▶ Task: Repeat the data below exactly, dropping any pictures it holds.

Pictures paired with source code:
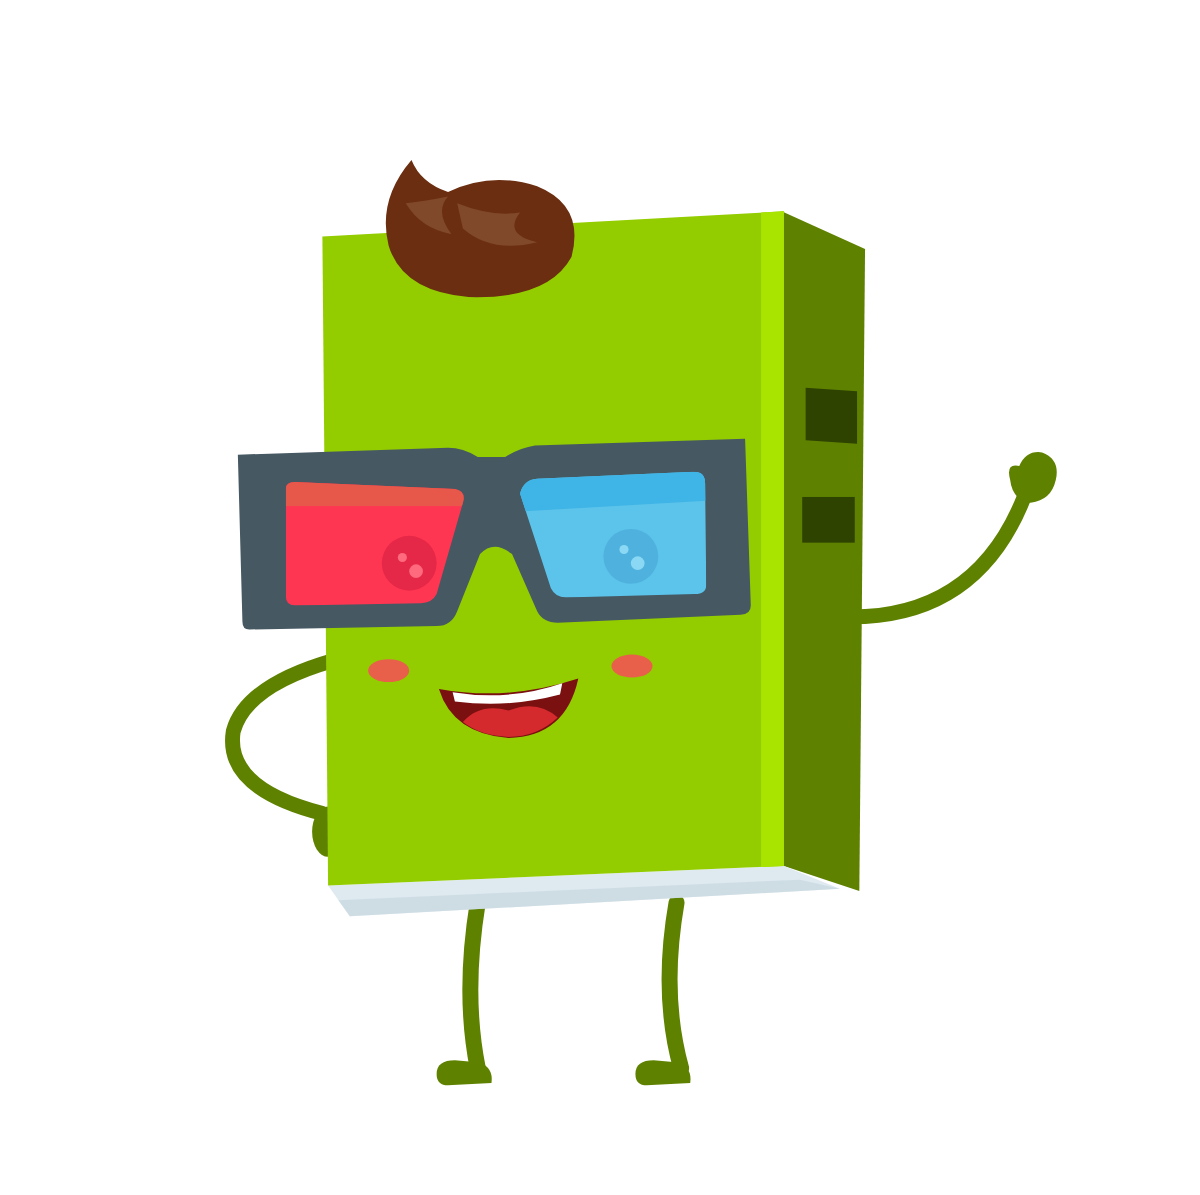
<!DOCTYPE html>
<html lang="en">
<head>
<meta charset="utf-8">
<title>Book Buddy</title>
<link rel="stylesheet" href="https://fonts.googleapis.com/css2?family=Nunito:wght@700&display=swap">
<style>
  :root {
    --bg: #ffffff;
    --cover: #93cd00;
    --cover-edge: #a8e400;
    --spine: #5e8200;
    --spine-band: #2f4300;
    --limb: #5e8200;
    --pages: #dfeaf0;
    --pages-shade: #c3d3dc;
    --hair: #6b2e10;
    --hair-light: #80492a;
    --frame: #465862;
    --lens-red: #ff3652;
    --lens-red-light: #e8584a;
    --lens-blue: #5cc3ea;
    --lens-blue-light: #3fb4e6;
    --cheek: #e8604a;
    --mouth: #7a1010;
    --tongue: #d42a2e;
    --teeth: #ffffff;
  }
  html, body { margin: 0; padding: 0; overflow: hidden; background: var(--bg); font-family: "Nunito", sans-serif; }
  .stage { width: 1200px; height: 1195px; display: block; }
</style>
</head>
<body>
<svg class="stage" viewBox="0 0 1050 1046" width="1200" height="1195" role="img" aria-label="Cheerful green book character wearing red and blue 3D glasses, waving">
  <defs>
    <clipPath id="lens-red-clip">
      <path d="M250 428 Q250 422 258 422 L398 428 Q408 430 405 440 L382 520 Q378 528 368 528 L258 530 Q250 530 250 522 Z"/>
    </clipPath>
    <clipPath id="lens-blue-clip">
      <path d="M455 432 Q458 420 470 419 L607 413 Q617 413 617 423 L618 512 Q618 520 608 520 L495 523 Q486 523 482 515 Z"/>
    </clipPath>
  </defs>

  <g class="legs" fill="none" stroke="var(--limb)" stroke-width="14" stroke-linecap="round">
    <path d="M418 790 Q405 870 418 935"/>
    <path d="M592 790 Q578 870 596 935"/>
  </g>
  <g class="feet" fill="var(--limb)">
    <path d="M382 940 Q382 928 398 928 L420 930 Q432 935 430 948 L392 950 Q382 950 382 940 Z"/>
    <path d="M556 940 Q556 928 572 928 L594 930 Q606 935 604 948 L566 950 Q556 950 556 940 Z"/>
  </g>

  <g class="arms" fill="none" stroke="var(--limb)" stroke-width="13" stroke-linecap="round">
    <path d="M292 578 Q215 600 204 640 Q196 690 282 712"/>
    <path d="M745 540 Q860 540 900 425"/>
  </g>
  <g class="hands" fill="var(--limb)">
    <ellipse cx="287" cy="728" rx="14" ry="22"/>
    <path d="M884 420 Q880 405 892 408 Q898 394 912 396 Q928 402 924 420 Q920 438 902 440 Q886 438 884 420 Z"/>
  </g>

  <g class="book">
    <polygon class="book-spine" points="684,185 757,218 752,780 686,758" fill="var(--spine)"/>
    <rect x="705" y="340" width="45" height="46" fill="var(--spine-band)" transform="skewY(4) translate(0 -50)"/>
    <rect x="702" y="435" width="46" height="40" fill="var(--spine-band)"/>
    <polygon class="book-pages" points="287,775 686,758 735,778 306,802" fill="var(--pages)"/>
    <polygon points="296,788 700,770 735,778 306,802" fill="var(--pages-shade)" opacity="0.6"/>
    <polygon class="book-cover" points="282,207 686,185 686,758 287,775" fill="var(--cover)"/>
    <polygon class="book-cover-edge" points="666,186 686,185 686,758 666,759" fill="var(--cover-edge)"/>
  </g>

  <g class="hair">
    <path d="M360 140 Q330 175 340 215 Q352 255 410 260 Q480 262 500 225 Q512 180 470 163 Q430 150 392 168 Q368 160 360 140 Z" fill="var(--hair)"/>
    <path d="M355 178 Q368 200 395 205 Q380 185 392 172 Q372 176 355 178 Z M400 178 Q430 190 455 186 Q440 205 470 212 Q430 222 405 200 Z" fill="var(--hair-light)"/>
  </g>

  <g class="glasses">
    <path class="glasses-frame" fill="var(--frame)" d="M208 398 L392 392 Q405 392 418 400 L442 400 Q455 392 468 390 L652 384 L657 530 Q657 538 648 538 L488 545 Q475 545 470 535 L448 485 Q432 472 420 485 L400 535 Q395 548 382 548 L218 551 Q212 551 212 544 Z"/>
    <g clip-path="url(#lens-red-clip)">
      <rect x="240" y="415" width="180" height="120" fill="var(--lens-red)"/>
      <rect x="240" y="415" width="180" height="28" fill="var(--lens-red-light)"/>
      <circle cx="358" cy="493" r="24" fill="#e62848"/>
      <circle cx="364" cy="500" r="6" fill="#ff6a7e"/>
      <circle cx="352" cy="488" r="4" fill="#ff6a7e"/>
    </g>
    <g clip-path="url(#lens-blue-clip)">
      <rect x="450" y="405" width="175" height="125" fill="var(--lens-blue)"/>
      <path d="M450 405 L625 405 L625 438 L450 448 Z" fill="var(--lens-blue-light)"/>
      <circle cx="552" cy="487" r="24" fill="#4fb2de"/>
      <circle cx="558" cy="493" r="6" fill="#8ad8f4"/>
      <circle cx="546" cy="481" r="4" fill="#8ad8f4"/>
    </g>
  </g>

  <g class="cheeks" fill="var(--cheek)">
    <ellipse cx="340" cy="587" rx="18" ry="10"/>
    <ellipse cx="553" cy="583" rx="18" ry="10"/>
  </g>

  <g class="mouth">
    <path d="M384 603 Q445 614 506 594 Q495 645 445 646 Q396 642 384 603 Z" fill="var(--mouth)"/>
    <path d="M396 606 Q445 614 492 598 L490 608 Q445 620 398 614 Z" fill="var(--teeth)"/>
    <path d="M405 632 Q420 615 445 622 Q470 612 488 628 Q470 645 445 645 Q420 644 405 632 Z" fill="var(--tongue)"/>
  </g>
</svg>
</body>
</html>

▶ Exercise answer:
<!DOCTYPE html>
<html lang="en">
<head>
<meta charset="utf-8">
<title>Book Buddy</title>
<link rel="stylesheet" href="https://fonts.googleapis.com/css2?family=Nunito:wght@700&display=swap">
<style>
  :root {
    --bg: #ffffff;
    --cover: #93cd00;
    --cover-edge: #a8e400;
    --spine: #5e8200;
    --spine-band: #2f4300;
    --limb: #5e8200;
    --pages: #dfeaf0;
    --pages-shade: #c3d3dc;
    --hair: #6b2e10;
    --hair-light: #80492a;
    --frame: #465862;
    --lens-red: #ff3652;
    --lens-red-light: #e8584a;
    --lens-blue: #5cc3ea;
    --lens-blue-light: #3fb4e6;
    --cheek: #e8604a;
    --mouth: #7a1010;
    --tongue: #d42a2e;
    --teeth: #ffffff;
  }
  html, body { margin: 0; padding: 0; overflow: hidden; background: var(--bg); font-family: "Nunito", sans-serif; }
  .stage { width: 1200px; height: 1195px; display: block; }
</style>
</head>
<body>
<svg class="stage" viewBox="0 0 1050 1046" width="1200" height="1195" role="img" aria-label="Cheerful green book character wearing red and blue 3D glasses, waving">
  <defs>
    <clipPath id="lens-red-clip">
      <path d="M250 428 Q250 422 258 422 L398 428 Q408 430 405 440 L382 520 Q378 528 368 528 L258 530 Q250 530 250 522 Z"/>
    </clipPath>
    <clipPath id="lens-blue-clip">
      <path d="M455 432 Q458 420 470 419 L607 413 Q617 413 617 423 L618 512 Q618 520 608 520 L495 523 Q486 523 482 515 Z"/>
    </clipPath>
  </defs>

  <g class="legs" fill="none" stroke="var(--limb)" stroke-width="14" stroke-linecap="round">
    <path d="M418 790 Q405 870 418 935"/>
    <path d="M592 790 Q578 870 596 935"/>
  </g>
  <g class="feet" fill="var(--limb)">
    <path d="M382 940 Q382 928 398 928 L420 930 Q432 935 430 948 L392 950 Q382 950 382 940 Z"/>
    <path d="M556 940 Q556 928 572 928 L594 930 Q606 935 604 948 L566 950 Q556 950 556 940 Z"/>
  </g>

  <g class="arms" fill="none" stroke="var(--limb)" stroke-width="13" stroke-linecap="round">
    <path d="M292 578 Q215 600 204 640 Q196 690 282 712"/>
    <path d="M745 540 Q860 540 900 425"/>
  </g>
  <g class="hands" fill="var(--limb)">
    <ellipse cx="287" cy="728" rx="14" ry="22"/>
    <path d="M884 420 Q880 405 892 408 Q898 394 912 396 Q928 402 924 420 Q920 438 902 440 Q886 438 884 420 Z"/>
  </g>

  <g class="book">
    <polygon class="book-spine" points="684,185 757,218 752,780 686,758" fill="var(--spine)"/>
    <rect x="705" y="340" width="45" height="46" fill="var(--spine-band)" transform="skewY(4) translate(0 -50)"/>
    <rect x="702" y="435" width="46" height="40" fill="var(--spine-band)"/>
    <polygon class="book-pages" points="287,775 686,758 735,778 306,802" fill="var(--pages)"/>
    <polygon points="296,788 700,770 735,778 306,802" fill="var(--pages-shade)" opacity="0.6"/>
    <polygon class="book-cover" points="282,207 686,185 686,758 287,775" fill="var(--cover)"/>
    <polygon class="book-cover-edge" points="666,186 686,185 686,758 666,759" fill="var(--cover-edge)"/>
  </g>

  <g class="hair">
    <path d="M360 140 Q330 175 340 215 Q352 255 410 260 Q480 262 500 225 Q512 180 470 163 Q430 150 392 168 Q368 160 360 140 Z" fill="var(--hair)"/>
    <path d="M355 178 Q368 200 395 205 Q380 185 392 172 Q372 176 355 178 Z M400 178 Q430 190 455 186 Q440 205 470 212 Q430 222 405 200 Z" fill="var(--hair-light)"/>
  </g>

  <g class="glasses">
    <path class="glasses-frame" fill="var(--frame)" d="M208 398 L392 392 Q405 392 418 400 L442 400 Q455 392 468 390 L652 384 L657 530 Q657 538 648 538 L488 545 Q475 545 470 535 L448 485 Q432 472 420 485 L400 535 Q395 548 382 548 L218 551 Q212 551 212 544 Z"/>
    <g clip-path="url(#lens-red-clip)">
      <rect x="240" y="415" width="180" height="120" fill="var(--lens-red)"/>
      <rect x="240" y="415" width="180" height="28" fill="var(--lens-red-light)"/>
      <circle cx="358" cy="493" r="24" fill="#e62848"/>
      <circle cx="364" cy="500" r="6" fill="#ff6a7e"/>
      <circle cx="352" cy="488" r="4" fill="#ff6a7e"/>
    </g>
    <g clip-path="url(#lens-blue-clip)">
      <rect x="450" y="405" width="175" height="125" fill="var(--lens-blue)"/>
      <path d="M450 405 L625 405 L625 438 L450 448 Z" fill="var(--lens-blue-light)"/>
      <circle cx="552" cy="487" r="24" fill="#4fb2de"/>
      <circle cx="558" cy="493" r="6" fill="#8ad8f4"/>
      <circle cx="546" cy="481" r="4" fill="#8ad8f4"/>
    </g>
  </g>

  <g class="cheeks" fill="var(--cheek)">
    <ellipse cx="340" cy="587" rx="18" ry="10"/>
    <ellipse cx="553" cy="583" rx="18" ry="10"/>
  </g>

  <g class="mouth">
    <path d="M384 603 Q445 614 506 594 Q495 645 445 646 Q396 642 384 603 Z" fill="var(--mouth)"/>
    <path d="M396 606 Q445 614 492 598 L490 608 Q445 620 398 614 Z" fill="var(--teeth)"/>
    <path d="M405 632 Q420 615 445 622 Q470 612 488 628 Q470 645 445 645 Q420 644 405 632 Z" fill="var(--tongue)"/>
  </g>
</svg>
</body>
</html>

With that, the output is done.